Dataset excerpts:
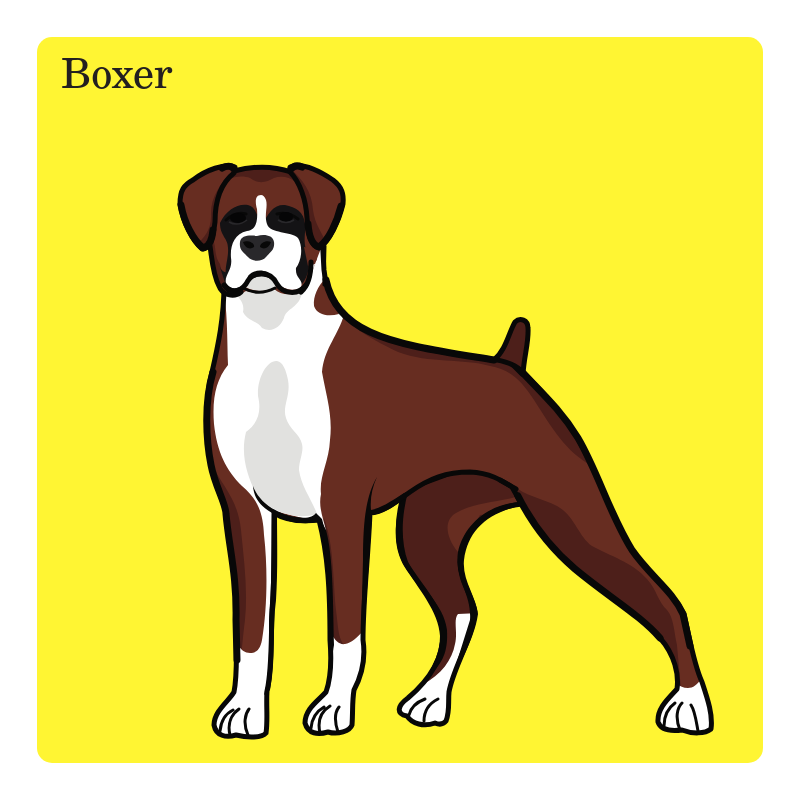
<!DOCTYPE html>
<html lang="en">
<head>
<meta charset="utf-8">
<title>Boxer</title>
<style>
:root{--page:#fff;--card:#fff533;--coat:#672d21;--coat-dark:#4d1f1a;--ink:#080808;--mask:#141315;--white:#fff;--shade:#e1e1df;--text:#231f20}
html,body{margin:0;background:var(--page);overflow:hidden}
.breed-card{position:relative;width:800px;height:800px;overflow:hidden}
.breed-card svg{position:absolute;inset:0;display:block}
.breed-name{position:absolute;left:61px;top:46px;margin:0;font:400 42px/50px "TeX Gyre Schola","Noto Serif",serif;color:var(--text);white-space:nowrap}
.card{fill:var(--card)}
.coat{fill:var(--coat)}
.coat-dark{fill:var(--coat-dark)}
.white{fill:var(--white)}
.shade{fill:var(--shade)}
.mask{fill:var(--mask)}
.ink{fill:var(--ink)}
.outline{fill:none;stroke:var(--ink);stroke-width:5;stroke-linejoin:round;stroke-linecap:round}
.heavy{stroke-width:7}
.fine{stroke-width:3}
</style>
</head>
<body>
<main class="breed-card">
<svg width="800" height="800" viewBox="0 0 800 800" role="img" aria-label="Standing Boxer dog with brown coat and white chest">
<defs>
<path id="far-hind-leg" d="M405 490C396 518 396 544 405 562C418 585 442 606 443 634C443 662 427 682 408 698C397 706 396 714 407 716C412 724 424 727 435 723Q442 726 446 721C450 711 448 702 449 692C453 668 472 640 475 612C472 595 460 582 460 562C463 534 482 508 522 504L512 480L470 466Z"/>
<path id="tail" d="M494 360C506 350 509 332 515 322C520 317 528 320 528 328C529 342 524 356 523 374L506 374Z"/>
<path id="body" d="M224 285C224 318 218 346 212 372C204 402 206 440 211 465C214 485 224 500 226 514C228 545 237 575 236 620C236 650 238 672 234 692C229 701 214 711 214 725C216 736 226 738 236 735C248 738 262 738 266 733C268 720 266 705 267 691C272 670 271 640 272 610C275 575 274 545 274 513C287 521 302 522 319 520C328 555 330 590 330 640C332 665 330 681 326 692C318 701 305 709 305 723C308 734 318 735 328 732C338 735 350 731 352 725C353 712 352 702 354 690C362 675 366 660 363 640C363 600 368 560 370 513C385 512 400 499 410 492C430 478 446 472 470 472C490 473 501 480 512 487C525 511 546 545 575 569C610 598 640 615 660 638C675 655 679 675 677 689C669 698 657 708 658 722C661 731 674 731 682 730C692 734 705 734 711 729C713 715 708 700 702 682C694 665 690 640 684 614C672 590 650 576 632 550C610 515 600 475 575 434C560 410 540 390 522 371C512 362 500 360 490 359C450 354 400 346 370 332C340 317 326 295 324 270L322 235L228 240Z"/>
<path id="head" d="M236 172C254 166 273 166 290 172L322 190L322 246C317 258 312 272 309 282C300 297 283 297 274 289C264 294 252 293 246 291C235 299 222 294 219 283C213 272 212 260 210 246L208 190Z"/>
<path id="left-ear" d="M235 167C225 163 206 170 193 180C184 185 180 190 180 204C183 222 192 240 202 249C210 249 213 238 215 222C215 202 220 184 234 173Z"/>
<path id="right-ear" d="M290 167C302 162 321 172 333 180C342 187 344 194 343 204C339 221 330 240 319 248C310 246 308 232 307 218C306 200 300 182 290 172Z"/>
<clipPath id="body-clip"><use href="#body"/></clipPath>
<clipPath id="far-leg-clip"><use href="#far-hind-leg"/></clipPath>
<clipPath id="head-clip"><use href="#head"/></clipPath>
<clipPath id="left-ear-clip"><use href="#left-ear"/></clipPath>
<clipPath id="right-ear-clip"><use href="#right-ear"/></clipPath>
</defs>

<rect class="card" x="37" y="37" width="726" height="726" rx="15"/>

<g id="back-leg">
<use href="#far-hind-leg" class="coat-dark"/>
<g clip-path="url(#far-leg-clip)">
<path class="coat" d="M458 552C445 536 444 520 456 513C475 502 496 503 520 496L530 510L480 515Z"/>
<path class="white" d="M480 613L458 614C453 620 458 632 455 644C452 660 442 674 422 685L390 702V732H452L456 692Z"/>
</g>
<use href="#far-hind-leg" class="outline"/>
<path class="ink" d="M404 492C394 520 392 545 404 566C418 588 439 612 440 636C440 652 434 664 426 678C444 664 448 650 447 630C444 604 420 588 408 562C400 540 402 514 408 492Z"/>
<path class="ink" d="M524 502C490 502 464 524 458 552C454 578 472 594 470 620L448 690C456 668 474 642 478 614C476 596 462 580 464 560C468 530 488 512 524 505Z"/>
<path class="outline fine" d="M409 715C411 707 417 702 425 699M424 721C424 710 430 703 438 699"/>
</g>

<g id="tail-group">
<use href="#tail" class="coat-dark"/>
<use href="#tail" class="outline"/>
</g>

<g id="torso">
<use href="#body" class="coat"/>
<g clip-path="url(#body-clip)">
<path class="coat-dark" d="M326 295C342 322 366 337 398 352C430 364 462 358 490 366C512 370 522 382 534 400C552 428 566 452 592 466L560 400L520 355L400 330Z"/>
<path class="coat-dark" d="M512 484C524 496 542 498 557 506C575 516 578 536 592 546C610 556 632 562 647 579C657 590 658 602 667 610C674 618 674 632 677 645L682 700H660L640 630L560 570Z"/>
<path class="coat-dark" d="M210 462C224 488 238 500 241 530C244 560 248 590 245 620C243 636 242 648 241 660H228L220 510Z"/>
<path class="coat-dark" d="M324 518C334 545 333 580 336 610C338 625 338 636 343 644L328 650Z"/>
<path class="white" d="M222 280C228 310 227 340 228 365C216 380 212 398 214 424C217 452 226 470 242 486C256 498 263 510 264 535C268 570 267 610 262 640C260 650 256 653 250 653C245 653 241 650 239 646L232 690L205 710V742H275L279 512L318 522L326 531C324 520 318 508 321 494C319 476 329 462 330 440C333 415 326 395 322 372C324 350 336 338 343 318L330 296L328 235H222Z"/>
<path class="coat" d="M325 279C318 286 313 296 314 306C317 315 328 317 339 314L330 296Z"/>
<path class="white" d="M366 628C357 638 351 643 345 644C339 645 335 640 332 635L325 690L295 706V742H358V690L370 650Z"/>
<path class="white" d="M703 677C697 685 693 688 688 688C683 688 680 686 677 684L650 706V740H718Z"/>
<path class="shade" d="M234 288C238 300 245 301 243 312C248 322 257 320 262 328C271 333 280 328 284 318C286 308 300 308 302 292Z"/>
<path class="shade" d="M277 361C267 360 257 378 258 396C262 413 257 424 246 432C240 456 248 476 255 492C268 511 294 521 317 514C312 500 301 486 299 470C299 460 304 452 302 444C300 434 289 429 286 418C282 406 291 396 288 380C286 370 283 362 277 361Z"/>
</g>
<use href="#body" class="outline"/>
<path class="outline heavy" d="M213 372C204 402 206 440 211 465C215 486 226 504 226 514C229 548 237 575 236 620L237 660M326 280C331 304 346 321 370 332C400 346 445 352 494 360M522 372C545 396 562 412 578 438C598 472 610 515 632 550C650 576 672 590 683 614L690 646M518 496C530 520 548 546 575 569C610 598 640 615 660 638"/>
<path class="ink" d="M253 486C259 502 276 514 296 517C307 519 313 517 316 513L322 519L326 535L319 522C300 525 284 522 272 513C260 506 254 498 253 486Z"/>
<path class="ink" d="M377 477C366 496 363 520 363 560L361 635L364 635L372 515C388 513 403 500 414 490L404 493C390 502 381 508 371 510C370 498 372 488 377 477Z"/>
<path class="ink" d="M319 516C328 550 328 590 329 640L329 675L334 645C333 600 333 555 326 530Z"/>
<path class="ink" d="M272 515C271 550 272 590 269 620C269 650 270 672 264 695L270 690C276 660 272 630 276 600C278 570 277 540 277 514Z"/>
<path class="outline" d="M500 480L516 489M514 366L522 374"/>
<g id="toes" class="outline fine">
<path d="M220 731C221 720 225 714 233 710M230 735C227 723 232 714 239 709M248 735C243 724 245 714 249 709M311 728C312 717 317 711 324 707M320 733C317 720 322 711 330 706M338 732C334 720 335 712 339 707M664 726C664 715 668 708 675 703M680 730C675 718 677 708 682 703M698 731C696 720 695 711 691 705"/>
</g>
</g>

<g id="head-group">
<use href="#head" class="coat"/>
<g clip-path="url(#head-clip)">
<path class="coat-dark" d="M215 190C224 178 240 174 250 178C259 185 267 182 274 178C286 174 300 180 308 200L300 165H224Z"/>
<path class="coat-dark" d="M210 235C218 244 213 255 220 264L226 290L214 288L206 250Z"/>
<path class="mask" d="M220 223C226 210 238 203 248 205C257 207 258 220 262 228C267 212 275 204 285 205C296 207 304 212 305 224C306 232 303 239 306 250C311 262 309 276 302 284C290 292 270 281 260 282C248 287 236 292 228 281C222 272 229 260 228 248C228 238 220 236 220 223Z"/>
<path class="mask" d="M219 264C222 276 232 274 234 264L240 288L228 293Z"/>
<path class="white" d="M261 195C255 195 255 202 257 209C258 222 256 230 247 231C234 234 230 246 231 258C233 270 224 275 226 283C231 291 241 289 246 282C252 271 271 271 277 282C282 290 296 292 301 287C304 279 295 279 296 268C302 260 303 246 298 238C291 231 270 234 267 224C264 215 268 207 266 200Q264 195 261 195Z"/>
<path class="white" d="M312 265C308 272 308 282 302 290L318 292L326 250C322 258 319 263 312 265Z"/>
<path class="coat" d="M304 247L313 249L318 260L308 266Z"/>
</g>
<path id="brow-lines" class="outline fine" d="M226 220Q236 211 246 214M277 214Q288 211 298 219"/>
<g id="eyes">
<ellipse cx="238" cy="218" rx="8" ry="5" fill="#050506"/>
<ellipse cx="286" cy="217" rx="7" ry="5" fill="#050506"/>
<path d="M229 222Q238 227 247 220M278 220Q286 225 294 220" fill="none" stroke="#29282b" stroke-width="1.5"/>
</g>
<g id="nose">
<path d="M240 242C241 235 250 235 257 236C264 234 273 235 274 242C275 250 270 252 266 257C262 262 252 262 248 257C243 252 239 250 240 242Z" fill="#29282b"/>
<path class="ink" d="M243 242C248 240 255 243 254 247C250 250 245 248 243 242ZM271 242C266 240 260 243 260 247C264 250 269 248 271 242Z"/>
</g>
<g id="mouth">
<path class="shade" d="M245 287C248 278 255 276 262 276C269 276 275 280 276 287Q260 295 245 287Z"/>
<path class="outline" d="M224 285C230 294 240 292 246 284C253 270 270 270 277 284C283 294 298 296 306 285"/>
<path class="ink" d="M246 284C253 274 269 274 277 284L273 277C266 268 254 269 248 276Z"/>
<path class="outline fine" d="M245 289Q260 296 275 288"/>
</g>
<path class="outline" d="M234 171C253 166 274 166 291 172M210 246C212 260 213 275 219 286C222 295 234 298 241 292M311 262C311 276 308 286 301 292"/>
<path class="outline fine" d="M325 246L324 285"/>
</g>

<g id="ears">
<use href="#left-ear" class="coat"/>
<path class="coat-dark" clip-path="url(#left-ear-clip)" d="M240 165C222 180 210 196 211 216C211 230 204 238 196 245L210 256L222 220Z"/>
<use href="#left-ear" class="outline"/>
<path class="outline heavy" d="M181 205C184 222 193 240 203 248C209 247 212 240 213 230M222 168Q230 164 234 169"/>
<use href="#right-ear" class="coat"/>
<path class="coat-dark" clip-path="url(#right-ear-clip)" d="M286 165C300 176 312 190 313 210C315 225 322 232 326 243L314 254L300 220Z"/>
<use href="#right-ear" class="outline"/>
<path class="outline heavy" d="M341 206C337 222 329 240 319 247C312 245 309 236 308 224M291 169Q295 164 302 167"/>
</g>
</svg>
<h1 class="breed-name">Boxer</h1>
</main>
</body>
</html>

◆ Problem to solve: Please filter the data down to the lines containing the word "width".

◆ Result:
.breed-card{position:relative;width:800px;height:800px;overflow:hidden}
.outline{fill:none;stroke:var(--ink);stroke-width:5;stroke-linejoin:round;stroke-linecap:round}
.heavy{stroke-width:7}
.fine{stroke-width:3}
<svg width="800" height="800" viewBox="0 0 800 800" role="img" aria-label="Standing Boxer dog with brown coat and white chest">
<rect class="card" x="37" y="37" width="726" height="726" rx="15"/>
<path d="M229 222Q238 227 247 220M278 220Q286 225 294 220" fill="none" stroke="#29282b" stroke-width="1.5"/>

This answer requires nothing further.